··· Data listing
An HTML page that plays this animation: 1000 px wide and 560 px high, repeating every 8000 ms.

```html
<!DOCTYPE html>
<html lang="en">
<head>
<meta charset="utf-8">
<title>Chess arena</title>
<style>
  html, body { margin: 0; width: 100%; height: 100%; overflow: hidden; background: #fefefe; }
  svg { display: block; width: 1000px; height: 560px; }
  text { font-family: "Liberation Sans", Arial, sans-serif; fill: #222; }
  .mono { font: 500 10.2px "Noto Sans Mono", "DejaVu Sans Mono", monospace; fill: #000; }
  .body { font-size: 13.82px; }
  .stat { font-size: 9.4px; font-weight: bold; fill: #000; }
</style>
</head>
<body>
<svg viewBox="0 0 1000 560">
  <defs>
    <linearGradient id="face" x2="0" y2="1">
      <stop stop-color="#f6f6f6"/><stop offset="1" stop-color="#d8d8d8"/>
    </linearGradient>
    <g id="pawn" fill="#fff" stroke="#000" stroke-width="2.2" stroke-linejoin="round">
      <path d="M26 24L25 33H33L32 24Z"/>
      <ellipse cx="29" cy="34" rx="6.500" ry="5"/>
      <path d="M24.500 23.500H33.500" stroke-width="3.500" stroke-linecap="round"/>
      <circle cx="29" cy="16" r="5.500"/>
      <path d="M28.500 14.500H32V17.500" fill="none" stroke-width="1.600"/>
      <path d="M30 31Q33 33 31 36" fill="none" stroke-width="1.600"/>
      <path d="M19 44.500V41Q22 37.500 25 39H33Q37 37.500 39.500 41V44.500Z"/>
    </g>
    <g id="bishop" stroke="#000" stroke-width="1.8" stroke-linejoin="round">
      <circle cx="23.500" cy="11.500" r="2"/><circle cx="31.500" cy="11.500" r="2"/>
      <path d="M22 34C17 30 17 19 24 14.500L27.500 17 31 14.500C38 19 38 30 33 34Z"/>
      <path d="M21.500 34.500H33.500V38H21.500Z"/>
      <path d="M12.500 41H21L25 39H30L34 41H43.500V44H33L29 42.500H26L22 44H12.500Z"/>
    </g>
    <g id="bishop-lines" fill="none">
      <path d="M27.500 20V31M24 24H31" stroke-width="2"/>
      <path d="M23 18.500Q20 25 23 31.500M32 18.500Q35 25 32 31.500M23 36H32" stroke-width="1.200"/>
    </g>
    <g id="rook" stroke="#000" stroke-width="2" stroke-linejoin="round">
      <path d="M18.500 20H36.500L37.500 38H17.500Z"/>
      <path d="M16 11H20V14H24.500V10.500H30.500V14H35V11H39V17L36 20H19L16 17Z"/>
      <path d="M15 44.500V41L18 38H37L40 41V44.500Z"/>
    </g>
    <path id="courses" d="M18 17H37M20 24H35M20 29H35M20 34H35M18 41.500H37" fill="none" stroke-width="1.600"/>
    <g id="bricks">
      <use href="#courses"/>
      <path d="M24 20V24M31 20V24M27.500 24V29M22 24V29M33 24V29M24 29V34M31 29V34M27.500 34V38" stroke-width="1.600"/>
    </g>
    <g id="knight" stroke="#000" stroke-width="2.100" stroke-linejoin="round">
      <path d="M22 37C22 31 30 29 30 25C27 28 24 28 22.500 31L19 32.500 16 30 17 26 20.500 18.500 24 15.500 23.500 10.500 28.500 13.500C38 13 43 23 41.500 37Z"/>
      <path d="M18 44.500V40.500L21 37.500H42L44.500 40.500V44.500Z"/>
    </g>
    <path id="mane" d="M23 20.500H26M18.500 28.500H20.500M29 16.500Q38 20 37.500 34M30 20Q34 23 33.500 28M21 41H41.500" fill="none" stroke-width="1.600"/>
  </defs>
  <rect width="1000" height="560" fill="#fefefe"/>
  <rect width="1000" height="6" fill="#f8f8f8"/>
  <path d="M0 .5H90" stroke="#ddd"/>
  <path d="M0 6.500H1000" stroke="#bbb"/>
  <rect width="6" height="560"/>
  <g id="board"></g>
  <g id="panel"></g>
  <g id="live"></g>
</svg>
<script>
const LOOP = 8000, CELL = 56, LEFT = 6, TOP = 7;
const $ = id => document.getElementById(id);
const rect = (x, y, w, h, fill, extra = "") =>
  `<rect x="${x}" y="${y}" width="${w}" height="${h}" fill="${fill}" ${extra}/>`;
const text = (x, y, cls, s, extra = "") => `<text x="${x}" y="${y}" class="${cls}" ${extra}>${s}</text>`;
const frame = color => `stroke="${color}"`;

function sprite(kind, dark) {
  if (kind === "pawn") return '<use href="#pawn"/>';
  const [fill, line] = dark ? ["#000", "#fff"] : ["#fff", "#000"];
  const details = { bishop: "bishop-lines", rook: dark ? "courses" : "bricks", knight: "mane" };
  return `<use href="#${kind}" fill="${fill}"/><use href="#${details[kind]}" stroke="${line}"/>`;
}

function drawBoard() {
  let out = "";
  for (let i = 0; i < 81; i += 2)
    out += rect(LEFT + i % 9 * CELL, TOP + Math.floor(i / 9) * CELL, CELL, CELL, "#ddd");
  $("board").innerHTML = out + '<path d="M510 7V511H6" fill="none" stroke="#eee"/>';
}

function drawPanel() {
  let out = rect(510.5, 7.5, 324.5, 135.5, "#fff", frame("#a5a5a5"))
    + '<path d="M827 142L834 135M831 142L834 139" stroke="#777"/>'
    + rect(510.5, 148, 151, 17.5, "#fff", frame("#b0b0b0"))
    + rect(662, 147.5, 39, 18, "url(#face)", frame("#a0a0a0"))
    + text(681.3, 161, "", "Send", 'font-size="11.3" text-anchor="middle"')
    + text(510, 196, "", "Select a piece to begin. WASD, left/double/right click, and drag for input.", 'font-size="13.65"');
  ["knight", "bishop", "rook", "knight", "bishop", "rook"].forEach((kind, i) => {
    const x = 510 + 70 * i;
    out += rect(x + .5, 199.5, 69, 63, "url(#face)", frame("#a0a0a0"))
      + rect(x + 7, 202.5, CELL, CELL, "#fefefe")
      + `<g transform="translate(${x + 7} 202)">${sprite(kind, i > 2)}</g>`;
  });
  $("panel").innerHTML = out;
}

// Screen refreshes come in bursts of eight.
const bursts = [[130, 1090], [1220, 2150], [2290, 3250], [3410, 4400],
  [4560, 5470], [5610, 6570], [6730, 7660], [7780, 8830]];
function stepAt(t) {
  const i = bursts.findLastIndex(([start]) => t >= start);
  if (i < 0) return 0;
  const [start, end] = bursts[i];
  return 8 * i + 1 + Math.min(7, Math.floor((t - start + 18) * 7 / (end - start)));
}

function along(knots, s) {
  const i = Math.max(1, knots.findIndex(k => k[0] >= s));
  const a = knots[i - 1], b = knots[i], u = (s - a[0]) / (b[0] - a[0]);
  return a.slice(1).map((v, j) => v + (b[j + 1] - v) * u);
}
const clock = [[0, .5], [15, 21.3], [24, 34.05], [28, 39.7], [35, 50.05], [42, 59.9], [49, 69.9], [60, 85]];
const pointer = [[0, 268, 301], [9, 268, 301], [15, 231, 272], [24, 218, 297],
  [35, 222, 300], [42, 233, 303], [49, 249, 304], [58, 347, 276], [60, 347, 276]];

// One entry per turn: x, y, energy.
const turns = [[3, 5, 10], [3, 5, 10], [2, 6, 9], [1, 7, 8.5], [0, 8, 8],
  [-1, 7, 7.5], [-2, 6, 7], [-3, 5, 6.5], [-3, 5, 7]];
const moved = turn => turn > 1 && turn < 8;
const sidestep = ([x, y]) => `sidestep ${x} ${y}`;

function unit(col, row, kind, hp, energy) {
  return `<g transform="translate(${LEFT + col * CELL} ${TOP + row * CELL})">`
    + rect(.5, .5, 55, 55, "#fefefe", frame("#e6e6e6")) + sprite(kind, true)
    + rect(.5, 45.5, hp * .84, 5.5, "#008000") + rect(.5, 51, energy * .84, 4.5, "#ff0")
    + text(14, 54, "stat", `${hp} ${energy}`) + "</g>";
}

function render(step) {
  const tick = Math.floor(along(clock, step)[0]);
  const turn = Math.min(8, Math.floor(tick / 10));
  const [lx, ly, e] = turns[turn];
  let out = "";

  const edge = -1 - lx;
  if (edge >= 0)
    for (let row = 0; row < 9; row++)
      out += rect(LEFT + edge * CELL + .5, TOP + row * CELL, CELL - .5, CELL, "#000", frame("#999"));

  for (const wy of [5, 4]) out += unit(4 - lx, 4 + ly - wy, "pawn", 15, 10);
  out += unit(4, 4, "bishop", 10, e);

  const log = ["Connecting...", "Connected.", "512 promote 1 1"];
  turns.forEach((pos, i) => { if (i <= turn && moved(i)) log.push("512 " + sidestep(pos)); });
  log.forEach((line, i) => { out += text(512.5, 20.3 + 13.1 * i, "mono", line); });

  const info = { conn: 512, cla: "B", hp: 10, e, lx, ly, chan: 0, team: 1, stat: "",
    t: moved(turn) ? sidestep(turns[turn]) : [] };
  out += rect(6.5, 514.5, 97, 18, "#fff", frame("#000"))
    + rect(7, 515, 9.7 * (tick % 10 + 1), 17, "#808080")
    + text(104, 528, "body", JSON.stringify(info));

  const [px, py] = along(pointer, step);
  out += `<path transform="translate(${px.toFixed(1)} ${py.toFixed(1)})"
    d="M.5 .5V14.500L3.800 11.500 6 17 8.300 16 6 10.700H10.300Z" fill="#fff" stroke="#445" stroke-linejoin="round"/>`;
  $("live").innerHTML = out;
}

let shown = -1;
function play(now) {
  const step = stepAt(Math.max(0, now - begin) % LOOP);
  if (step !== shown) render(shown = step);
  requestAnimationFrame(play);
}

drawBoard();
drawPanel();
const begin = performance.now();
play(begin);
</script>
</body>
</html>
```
······
→ Aim of the exercise
Check each line of the entries, and copy the ones that contain "text".

→ Result for this exercise
  text { font-family: "Liberation Sans", Arial, sans-serif; fill: #222; }
const text = (x, y, cls, s, extra = "") => `<text x="${x}" y="${y}" class="${cls}" ${extra}>${s}</text>`;
    + text(681.3, 161, "", "Send", 'font-size="11.3" text-anchor="middle"')
    + text(510, 196, "", "Select a piece to begin. WASD, left/double/right click, and drag for input.", 'font-size="13.65"');
    + text(14, 54, "stat", `${hp} ${energy}`) + "</g>";
  log.forEach((line, i) => { out += text(512.5, 20.3 + 13.1 * i, "mono", line); });
    + text(104, 528, "body", JSON.stringify(info));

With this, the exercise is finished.